Could a boisterous, burger-toting male actually adjust to life in Ecuador? Would I fit in?
The first days of an immersion trip are the most difficult. Beside the cocktail mix of sleep deprivation and a horrendous flight, Wabash students always find themselves fighting to catch up culturally.
I spent the entire plane ride from Indianapolis to Quito thinking this way. Would we fit in? Could 12 boisterous, burger-toting and beer-drinking males actually make the necessary changes to properly adjust? Even the word ‘adjustment’ sounded intimidating.
As I left the plane, I was heaving through a slew of doubts. How would I survive here with only an elementary grasp of Spanish, without my morning coffee?
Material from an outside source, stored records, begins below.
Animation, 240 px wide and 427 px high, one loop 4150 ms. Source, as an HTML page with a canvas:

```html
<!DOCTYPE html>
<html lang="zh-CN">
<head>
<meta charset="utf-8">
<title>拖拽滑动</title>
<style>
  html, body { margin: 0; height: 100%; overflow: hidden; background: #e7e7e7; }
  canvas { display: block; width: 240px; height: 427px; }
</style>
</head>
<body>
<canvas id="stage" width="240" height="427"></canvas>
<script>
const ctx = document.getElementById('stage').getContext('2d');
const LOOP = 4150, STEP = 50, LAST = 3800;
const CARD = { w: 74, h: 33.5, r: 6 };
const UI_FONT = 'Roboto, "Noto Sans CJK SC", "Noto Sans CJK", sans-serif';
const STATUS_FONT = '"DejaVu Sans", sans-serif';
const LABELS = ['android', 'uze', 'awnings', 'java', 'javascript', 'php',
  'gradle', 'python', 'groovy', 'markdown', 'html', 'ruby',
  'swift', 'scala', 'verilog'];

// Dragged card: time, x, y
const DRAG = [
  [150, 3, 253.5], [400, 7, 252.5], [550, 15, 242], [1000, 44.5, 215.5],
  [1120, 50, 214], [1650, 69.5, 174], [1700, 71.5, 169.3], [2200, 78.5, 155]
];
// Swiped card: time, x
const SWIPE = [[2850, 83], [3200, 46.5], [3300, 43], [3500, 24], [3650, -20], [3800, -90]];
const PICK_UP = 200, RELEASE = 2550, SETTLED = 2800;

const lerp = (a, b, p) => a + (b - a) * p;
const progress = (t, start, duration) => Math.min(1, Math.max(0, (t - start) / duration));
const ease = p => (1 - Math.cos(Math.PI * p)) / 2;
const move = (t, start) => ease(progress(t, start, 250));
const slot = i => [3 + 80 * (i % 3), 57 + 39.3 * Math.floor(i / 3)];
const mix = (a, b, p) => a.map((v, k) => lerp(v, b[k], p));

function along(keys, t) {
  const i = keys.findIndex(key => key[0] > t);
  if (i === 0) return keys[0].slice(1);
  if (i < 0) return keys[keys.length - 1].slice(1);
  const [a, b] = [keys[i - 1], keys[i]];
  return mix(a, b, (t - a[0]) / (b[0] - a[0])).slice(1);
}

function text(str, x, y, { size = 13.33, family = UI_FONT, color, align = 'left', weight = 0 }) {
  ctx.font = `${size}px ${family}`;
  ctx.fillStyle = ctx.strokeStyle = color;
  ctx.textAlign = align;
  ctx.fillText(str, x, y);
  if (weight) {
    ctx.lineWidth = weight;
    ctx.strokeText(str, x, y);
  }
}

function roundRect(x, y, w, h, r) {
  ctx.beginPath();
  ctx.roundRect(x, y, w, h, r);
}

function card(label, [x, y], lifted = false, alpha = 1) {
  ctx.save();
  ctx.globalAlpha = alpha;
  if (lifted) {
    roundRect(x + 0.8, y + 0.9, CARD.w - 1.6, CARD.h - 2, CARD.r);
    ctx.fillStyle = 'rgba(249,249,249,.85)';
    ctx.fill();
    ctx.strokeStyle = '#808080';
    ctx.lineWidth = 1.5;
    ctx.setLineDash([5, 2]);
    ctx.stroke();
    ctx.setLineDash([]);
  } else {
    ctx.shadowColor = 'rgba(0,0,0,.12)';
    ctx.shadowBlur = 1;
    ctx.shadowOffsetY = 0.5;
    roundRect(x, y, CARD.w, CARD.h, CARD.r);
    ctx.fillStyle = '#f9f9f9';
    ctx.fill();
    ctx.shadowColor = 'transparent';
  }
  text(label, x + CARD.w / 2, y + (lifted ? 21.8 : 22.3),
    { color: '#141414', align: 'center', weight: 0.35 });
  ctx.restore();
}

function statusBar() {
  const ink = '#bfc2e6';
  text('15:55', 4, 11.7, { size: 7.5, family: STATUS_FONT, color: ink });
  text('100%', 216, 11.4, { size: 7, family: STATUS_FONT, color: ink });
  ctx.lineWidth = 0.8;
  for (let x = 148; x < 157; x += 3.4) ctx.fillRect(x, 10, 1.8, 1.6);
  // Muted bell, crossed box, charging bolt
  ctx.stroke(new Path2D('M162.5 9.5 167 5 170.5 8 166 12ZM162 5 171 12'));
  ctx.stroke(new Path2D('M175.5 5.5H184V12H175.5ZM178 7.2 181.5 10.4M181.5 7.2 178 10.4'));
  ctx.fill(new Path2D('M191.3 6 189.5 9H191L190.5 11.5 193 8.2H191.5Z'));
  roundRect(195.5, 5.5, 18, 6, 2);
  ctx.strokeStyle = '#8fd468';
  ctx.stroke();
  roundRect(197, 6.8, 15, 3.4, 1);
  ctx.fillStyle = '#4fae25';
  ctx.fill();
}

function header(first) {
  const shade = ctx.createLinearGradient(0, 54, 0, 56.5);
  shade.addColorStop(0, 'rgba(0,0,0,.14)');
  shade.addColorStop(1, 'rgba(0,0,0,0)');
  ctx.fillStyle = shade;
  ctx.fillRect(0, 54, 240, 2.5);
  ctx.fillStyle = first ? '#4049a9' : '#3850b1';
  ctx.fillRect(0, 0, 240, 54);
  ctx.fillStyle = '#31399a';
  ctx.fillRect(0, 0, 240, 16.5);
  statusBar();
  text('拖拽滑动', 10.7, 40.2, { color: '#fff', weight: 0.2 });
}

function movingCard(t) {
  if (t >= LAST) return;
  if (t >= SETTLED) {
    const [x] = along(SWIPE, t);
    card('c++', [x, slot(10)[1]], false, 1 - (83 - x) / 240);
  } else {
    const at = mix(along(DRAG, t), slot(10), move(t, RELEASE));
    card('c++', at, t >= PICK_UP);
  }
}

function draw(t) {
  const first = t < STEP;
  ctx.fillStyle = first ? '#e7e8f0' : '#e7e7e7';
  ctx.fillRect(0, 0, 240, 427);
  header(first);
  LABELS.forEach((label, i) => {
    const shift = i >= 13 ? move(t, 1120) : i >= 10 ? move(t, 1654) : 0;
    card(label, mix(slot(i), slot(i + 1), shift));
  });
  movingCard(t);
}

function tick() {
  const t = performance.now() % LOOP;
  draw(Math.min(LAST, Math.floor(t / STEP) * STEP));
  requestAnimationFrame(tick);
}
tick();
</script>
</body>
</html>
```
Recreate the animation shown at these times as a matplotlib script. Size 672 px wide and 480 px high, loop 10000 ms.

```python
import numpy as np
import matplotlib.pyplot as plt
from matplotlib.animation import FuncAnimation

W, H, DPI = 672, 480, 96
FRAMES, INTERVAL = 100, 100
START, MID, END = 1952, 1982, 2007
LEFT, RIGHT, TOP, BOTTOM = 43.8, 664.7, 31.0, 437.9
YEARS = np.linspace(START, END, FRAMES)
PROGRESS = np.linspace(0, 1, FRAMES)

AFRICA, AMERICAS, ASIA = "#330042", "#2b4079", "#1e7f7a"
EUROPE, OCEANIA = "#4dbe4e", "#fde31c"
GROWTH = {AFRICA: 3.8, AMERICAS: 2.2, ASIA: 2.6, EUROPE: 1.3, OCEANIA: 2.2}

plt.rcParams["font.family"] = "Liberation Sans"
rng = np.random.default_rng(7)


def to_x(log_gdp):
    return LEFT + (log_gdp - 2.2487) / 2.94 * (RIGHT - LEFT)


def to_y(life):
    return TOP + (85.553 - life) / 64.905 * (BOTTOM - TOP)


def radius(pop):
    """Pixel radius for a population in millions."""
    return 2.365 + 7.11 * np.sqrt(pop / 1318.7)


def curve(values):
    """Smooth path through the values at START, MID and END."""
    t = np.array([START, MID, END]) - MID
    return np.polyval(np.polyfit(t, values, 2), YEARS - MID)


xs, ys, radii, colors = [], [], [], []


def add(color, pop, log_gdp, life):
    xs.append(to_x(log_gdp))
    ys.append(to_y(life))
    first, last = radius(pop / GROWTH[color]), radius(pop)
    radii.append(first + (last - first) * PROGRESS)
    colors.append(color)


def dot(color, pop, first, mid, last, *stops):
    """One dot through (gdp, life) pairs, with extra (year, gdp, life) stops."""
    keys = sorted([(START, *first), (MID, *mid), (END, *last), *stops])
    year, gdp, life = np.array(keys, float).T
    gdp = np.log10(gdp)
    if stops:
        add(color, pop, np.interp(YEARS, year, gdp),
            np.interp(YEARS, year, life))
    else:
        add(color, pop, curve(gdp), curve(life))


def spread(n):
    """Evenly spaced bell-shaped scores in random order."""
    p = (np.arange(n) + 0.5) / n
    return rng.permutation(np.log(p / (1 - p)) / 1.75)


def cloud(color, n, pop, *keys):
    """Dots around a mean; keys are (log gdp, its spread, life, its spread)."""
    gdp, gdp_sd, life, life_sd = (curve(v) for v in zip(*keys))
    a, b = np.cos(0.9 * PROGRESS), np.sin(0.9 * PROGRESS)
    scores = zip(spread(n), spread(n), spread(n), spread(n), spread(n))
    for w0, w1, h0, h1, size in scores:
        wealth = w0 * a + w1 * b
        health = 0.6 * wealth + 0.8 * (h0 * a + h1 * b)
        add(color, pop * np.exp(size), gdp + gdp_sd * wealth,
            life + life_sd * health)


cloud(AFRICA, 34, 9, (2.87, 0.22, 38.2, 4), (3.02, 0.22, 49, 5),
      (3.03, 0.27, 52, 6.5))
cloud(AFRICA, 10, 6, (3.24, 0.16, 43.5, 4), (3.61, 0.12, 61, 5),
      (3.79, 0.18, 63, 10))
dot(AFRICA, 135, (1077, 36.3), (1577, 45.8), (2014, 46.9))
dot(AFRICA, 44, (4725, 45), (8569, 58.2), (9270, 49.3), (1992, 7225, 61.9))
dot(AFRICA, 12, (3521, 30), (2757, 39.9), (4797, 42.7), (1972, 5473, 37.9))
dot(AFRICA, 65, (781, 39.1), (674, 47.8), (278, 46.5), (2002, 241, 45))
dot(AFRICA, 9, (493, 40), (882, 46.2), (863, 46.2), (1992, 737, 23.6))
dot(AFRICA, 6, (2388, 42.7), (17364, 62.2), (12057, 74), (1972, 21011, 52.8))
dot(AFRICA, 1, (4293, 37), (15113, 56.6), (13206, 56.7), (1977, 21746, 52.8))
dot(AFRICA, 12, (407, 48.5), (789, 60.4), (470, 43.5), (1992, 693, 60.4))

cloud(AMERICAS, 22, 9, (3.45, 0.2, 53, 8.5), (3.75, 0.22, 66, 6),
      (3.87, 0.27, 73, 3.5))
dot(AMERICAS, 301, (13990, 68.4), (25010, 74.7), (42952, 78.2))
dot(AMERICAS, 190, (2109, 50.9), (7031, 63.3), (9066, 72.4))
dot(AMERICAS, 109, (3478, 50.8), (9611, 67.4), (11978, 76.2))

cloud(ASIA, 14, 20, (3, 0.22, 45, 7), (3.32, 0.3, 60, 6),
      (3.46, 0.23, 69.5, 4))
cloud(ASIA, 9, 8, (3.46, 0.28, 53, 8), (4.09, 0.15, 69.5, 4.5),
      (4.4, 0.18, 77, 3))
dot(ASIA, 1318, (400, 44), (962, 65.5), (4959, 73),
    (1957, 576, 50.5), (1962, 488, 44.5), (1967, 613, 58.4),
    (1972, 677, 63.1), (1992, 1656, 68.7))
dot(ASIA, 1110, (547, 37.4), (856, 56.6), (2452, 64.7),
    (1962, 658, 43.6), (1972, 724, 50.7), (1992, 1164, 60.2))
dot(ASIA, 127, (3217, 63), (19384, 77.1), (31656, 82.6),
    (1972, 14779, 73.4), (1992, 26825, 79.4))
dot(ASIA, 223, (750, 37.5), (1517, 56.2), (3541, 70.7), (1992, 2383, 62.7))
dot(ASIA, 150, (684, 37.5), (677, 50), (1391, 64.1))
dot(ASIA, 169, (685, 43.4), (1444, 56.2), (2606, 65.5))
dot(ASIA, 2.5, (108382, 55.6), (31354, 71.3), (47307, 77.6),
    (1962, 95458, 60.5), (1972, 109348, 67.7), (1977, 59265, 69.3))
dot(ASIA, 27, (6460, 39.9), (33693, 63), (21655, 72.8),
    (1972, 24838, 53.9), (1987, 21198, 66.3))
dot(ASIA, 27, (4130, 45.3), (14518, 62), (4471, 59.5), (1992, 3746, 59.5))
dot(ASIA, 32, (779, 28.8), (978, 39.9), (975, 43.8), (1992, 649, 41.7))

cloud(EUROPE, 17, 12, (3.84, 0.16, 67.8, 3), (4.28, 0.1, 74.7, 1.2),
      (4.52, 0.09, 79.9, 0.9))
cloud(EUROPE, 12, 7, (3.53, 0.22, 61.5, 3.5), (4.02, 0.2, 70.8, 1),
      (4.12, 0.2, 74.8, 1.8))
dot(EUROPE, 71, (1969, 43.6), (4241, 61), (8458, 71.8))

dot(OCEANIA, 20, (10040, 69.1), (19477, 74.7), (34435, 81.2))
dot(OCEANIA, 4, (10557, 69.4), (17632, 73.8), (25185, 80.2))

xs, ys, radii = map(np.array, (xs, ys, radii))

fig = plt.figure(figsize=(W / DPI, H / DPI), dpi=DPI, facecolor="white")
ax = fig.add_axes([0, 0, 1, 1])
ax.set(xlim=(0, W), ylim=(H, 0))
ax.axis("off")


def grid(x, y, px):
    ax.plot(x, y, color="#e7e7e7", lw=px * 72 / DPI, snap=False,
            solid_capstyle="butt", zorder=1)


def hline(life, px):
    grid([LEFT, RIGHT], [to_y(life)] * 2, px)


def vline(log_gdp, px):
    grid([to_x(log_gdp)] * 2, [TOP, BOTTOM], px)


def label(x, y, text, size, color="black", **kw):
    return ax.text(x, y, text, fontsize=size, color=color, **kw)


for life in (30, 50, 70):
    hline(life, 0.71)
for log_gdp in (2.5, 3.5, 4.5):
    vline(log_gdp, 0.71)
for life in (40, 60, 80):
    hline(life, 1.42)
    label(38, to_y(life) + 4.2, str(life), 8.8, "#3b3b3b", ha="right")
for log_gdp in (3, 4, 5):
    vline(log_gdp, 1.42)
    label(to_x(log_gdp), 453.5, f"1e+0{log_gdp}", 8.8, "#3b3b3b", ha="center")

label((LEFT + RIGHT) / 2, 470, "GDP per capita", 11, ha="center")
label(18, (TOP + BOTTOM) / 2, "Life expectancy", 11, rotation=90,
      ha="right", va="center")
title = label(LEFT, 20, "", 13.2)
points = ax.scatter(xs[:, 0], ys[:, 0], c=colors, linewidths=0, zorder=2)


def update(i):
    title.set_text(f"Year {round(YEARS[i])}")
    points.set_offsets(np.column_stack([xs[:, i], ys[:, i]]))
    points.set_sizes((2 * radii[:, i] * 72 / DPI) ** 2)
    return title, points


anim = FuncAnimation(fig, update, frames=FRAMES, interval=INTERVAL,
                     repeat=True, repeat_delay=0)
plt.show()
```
Waiting in customs, I almost fainted.
On top of that, I had found out only minutes earlier that on this first night, we would be staying with host families. There would be no cool-down time in the safe confines of a hotel with my Wabash brothers; we were getting split up and heading into nighttime Quito.
As I walked out the “no-reentry gate,” I caught sight of an elderly woman and man waving around a folder and talking with Professor Rogers. My stomach completed another exaggerated and painful flip. As I got closer, I tried my hardest to avoid eye contact.
The woman saw the pained look on my face; that’s all it took for her to excitedly flag me down and make a grand motion for a hug.
From that moment on, my host family made it clear that I could make it through the entire month. And that’s what I’ve been doing ever since.
I’ve experienced things which I couldn’t have imagined only months before. I’ve eaten the native guinea pig, which tastes quite enjoyable when roasted. I´ve climbed the side of an active volcano. I’ve discussed (and argued) successfully with a native Spanish speaker (my host father) about myriad topics including, but not limited to, American hegemony, world politics, and philosophy. We´ve even had the chance to engage in some cherished conversations about morals, family, and religion.
Now, from the comfort of days later, I am able to reflect on my prior fear. Every time I look in the mirror of my Ecuadorian “home,” I go as far as to wonder why it was that I had been scared; every time I face my reflection, I find a more mature Wabash man, complete with a deeper sense of self and understanding.